The guys behind Deviate Cycles decided to develop their own bike after having disappointing experiences guiding clients through the steep terrain, roots, rocks and tight corners of some of the Alps’ gnarliest trails, day after day. But how does this translate to the everyday rider in the UK?
This is one of the more unique-looking frames on the market, thanks to the integration of a Pinion 12-speed gearbox into the bottom-bracket area — which means no rear mech hanging off the back — and its high-single-pivot suspension design.
An idler pulley routes the chain over the top of the seatstay to minimise chain growth, while a jockey wheel takes up any slack. The shock is actuated via a linkage attached to the front tips of the chainstays. Up close, the engineering and detail is like fine art.
Geometry-wise, my Large test bike had a spot-on 475mm reach, a 65.8-degree head angle and a stability-giving 440mm back end. The seat tube was steep, at 75 degrees, but long, at 495mm.
The box provides a 600 per cent gear range, which is greater than that of a 2×11 set-up Steve Behr
The main talking points here are the evenly spaced 600 percent gear range and minimal maintenance requirements of the twist-shifter-controlled Pinion box. In addition to that, the ‘UK’ build includes a Cane Creek DBAIR [IL] shock and Helm fork, along with Shimano XT brakes, Stan’s wheels (my test bike came with DT Swiss hoops instead, though), a 150mm 9point8 dropper and Renthal cockpit. All good stuff.
This is a bike that’s clearly been built for a purpose. The rear tyre has almost DH-bike-like levels of ground contact and grip, thanks to the Guide’s rearward axle path, low unsprung mass and minimal chain input.
It’s easy to think you’re not going that fast, because the bike never feels particularly playful. But the low-down weight, longish front end and 440mm stays offer bucketloads of stability and cornering confidence, helping you to lay down some impressive times on steeper, rougher tracks.

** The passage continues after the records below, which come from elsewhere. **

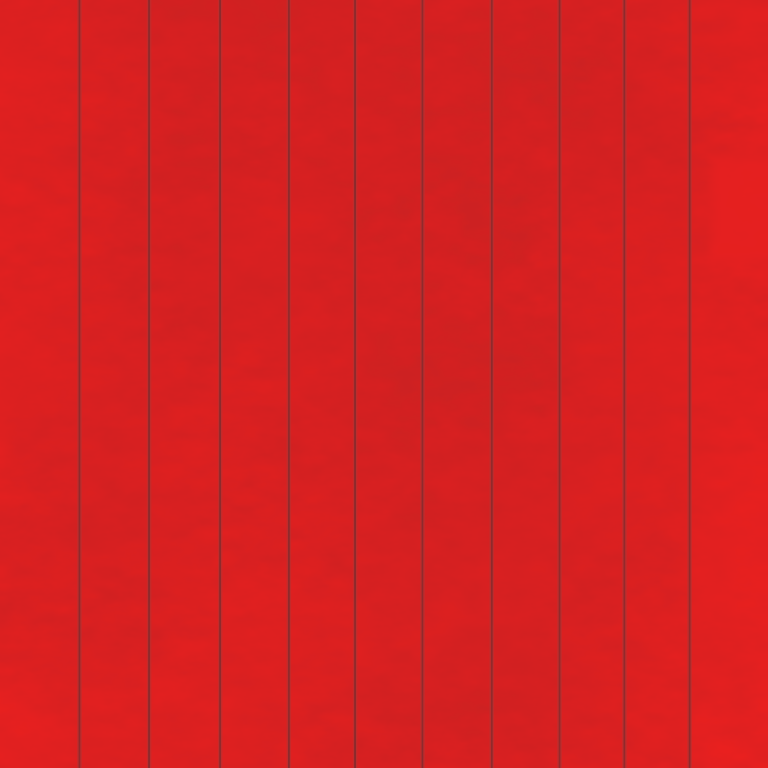
This texture is drawn by a Shadertoy shader. Its source:

```glsl
// Red painted boards: eleven upright planks parted by ten thin dark grooves.
// Grooves sit on a slightly uneven spacing formula; the paint is a broad tonal
// drift plus fine, horizontally smeared mottling from fractal value noise.

const int   GROOVES       = 10;
const float FIRST_GROOVE  = 0.1052;  // x of the leftmost groove
const float SPACING       = 0.0883;  // mean plank width
const float BOW           = 0.0052;  // shift of the middle grooves to the right
const float RIPPLE        = 0.0020;  // uneven plank widths
const float RIPPLE_PERIOD = 4.3;     // in planks
const float CORE_HALF     = 0.0012;  // half width of the dark groove bottom
const float FLANK_HALF    = 0.0030;  // half width including the soft flanks
const float CLOUD_AMOUNT  = 0.75;
const float GRAIN_AMOUNT  = 0.65;
const vec2  CLOUD_SCALE   = vec2(4.0, 5.0);
const vec2  GRAIN_SCALE   = vec2(34.0, 62.0);
const vec2  PATCH_CENTER  = vec2(0.975, 0.728);  // smooth, freshly painted spot
const vec2  PATCH_HALF    = vec2(0.047, 0.066);

const vec3 PAINT_DARK   = vec3(0.805, 0.128, 0.132);
const vec3 PAINT_BRIGHT = vec3(0.915, 0.124, 0.122);
const vec3 GROOVE_CORE  = vec3(0.540, 0.165, 0.175);
const vec3 GROOVE_FLANK = vec3(0.740, 0.180, 0.180);

const float PI = 3.14159;

float hash(vec2 p) {
    vec3 q = fract(p.xyx * 0.1031);
    q += dot(q, q.yzx + 33.33);
    return fract((q.x + q.y) * q.z);
}

float valueNoise(vec2 p) {
    vec2 cell = floor(p);
    vec2 f = fract(p);
    f = f * f * (3.0 - 2.0 * f);
    float low  = mix(hash(cell), hash(cell + vec2(1.0, 0.0)), f.x);
    float high = mix(hash(cell + vec2(0.0, 1.0)), hash(cell + vec2(1.0)), f.x);
    return mix(low, high, f.y);
}

// Four octaves, turned a little each time; centred on zero.
float fractalNoise(vec2 p) {
    float sum = 0.0;
    float weight = 0.5;
    for (int i = 0; i < 4; i++) {
        sum += weight * (valueNoise(p) - 0.5);
        p = mat2(1.92, 0.56, -0.56, 1.92) * p + 17.3;
        weight *= 0.5;
    }
    return sum;
}

float grooveX(float i) {
    float bow = BOW * sin(PI * i / float(GROOVES - 1));
    float ripple = RIPPLE * cos(2.0 * PI * (i - 2.5) / RIPPLE_PERIOD);
    return FIRST_GROOVE + SPACING * i + bow + ripple;
}

// Paint brightness from 0 (dark) to 1 (bright).
float paintTone(vec2 uv) {
    float sides = smoothstep(0.22, 0.56, abs(uv.x - 0.46));
    float lower = 1.0 - smoothstep(0.0, 0.7, uv.y);
    float cloud = fractalNoise(uv * CLOUD_SCALE + 3.7);
    float roughness = 0.8 + 0.9 * fractalNoise(uv * 6.0 + 41.0);
    float grain = fractalNoise(uv * GRAIN_SCALE + 9.1) * roughness;
    float tone = 0.27 + 0.30 * sides + 0.14 * lower
               + CLOUD_AMOUNT * cloud + GRAIN_AMOUNT * grain;

    vec2 d = abs(uv - PATCH_CENTER) - PATCH_HALF;
    float patchMask = 1.0 - smoothstep(-0.012, 0.012, max(d.x, d.y));
    return clamp(mix(tone, 0.88, 0.85 * patchMask), 0.0, 1.0);
}

void mainImage(out vec4 fragColor, in vec2 fragCoord) {
    vec2 uv = fragCoord / iResolution.xy;
    float pixel = 1.0 / iResolution.x;

    // Painted boards
    vec3 color = mix(PAINT_DARK, PAINT_BRIGHT, paintTone(uv));

    // Nearest groove
    float dist = 1.0;
    float nearest = 0.0;
    for (int i = 0; i < GROOVES; i++) {
        float d = abs(uv.x - grooveX(float(i)));
        if (d < dist) {
            dist = d;
            nearest = float(i);
        }
    }

    // Soft flanks, then the dark core, with depth varying along each groove
    float wear = 0.9 + 0.3 * fractalNoise(vec2(nearest * 7.3, uv.y * 12.0));
    float soft = max(0.5 * pixel, 0.0007);
    float flank = 1.0 - smoothstep(FLANK_HALF - soft, FLANK_HALF + soft, dist);
    float core = 1.0 - smoothstep(CORE_HALF - soft, CORE_HALF + soft, dist);
    color = mix(color, GROOVE_FLANK, 0.8 * flank);
    color = mix(color, GROOVE_CORE, clamp(core * wear, 0.0, 1.0));

    fragColor = vec4(color, 1.0);
}
```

On flatter, pedally trails it does feel a touch sluggish, though. This is partly due to the suppleness of the suspension, but also the weight of the Pinion gearbox. With one freehub on the rear wheel and a second at the cranks, there’s a significant lag between hitting the pedals and the bike starting to move, which makes accelerating out of corners a touch frustrating.
The Guide doesn’t particularly shine on flowing trail rides Steve Behr
The Pinion’s twist shifter is a bit divisive too, although it was the inability to change gear under power that frustrated me the most, especially on fast, flowy trails where I was shifting a lot.
Sizing is another issue. The seat tube on the Large bike was so long that I, at 6ft, could only run a 150mm dropper if it was completely slammed. It suited a fellow tester who was XL better, but he found the front end a bit too short.
While the Guide isn’t best suited to flowing trail rides, if you spend your time spinning up climbs and hammering steep, technical descents, you may find its impeccably controlled suspension and incredible traction a perfect match.
Frame: Carbon-fibre, 160mm (6.3in) travel
Fork: Cane Creek Helm Air, 160mm (6.3in) travel
Shock: Cane Creek DBAIR [IL]
Drivetrain: Pinion C1.12 (1×12)
Wheelset: Stan’s NoTubes Arch MK3 wheels
Tyres: Maxxis High Roller II EXO 3C 27.5×2.3in
Brakes: Shimano Deore XT, 180mm rotors
Bar: Renthal Fatbar Carbon 35, 800mm
Stem: Renthal Apex 35, 33mm
Seatpost: 9point8 Fall Line 150mm dropper
Saddle: Fabric Scoop Radius Pro Team
Weight: 15.39kg (33.9lb), large size without pedals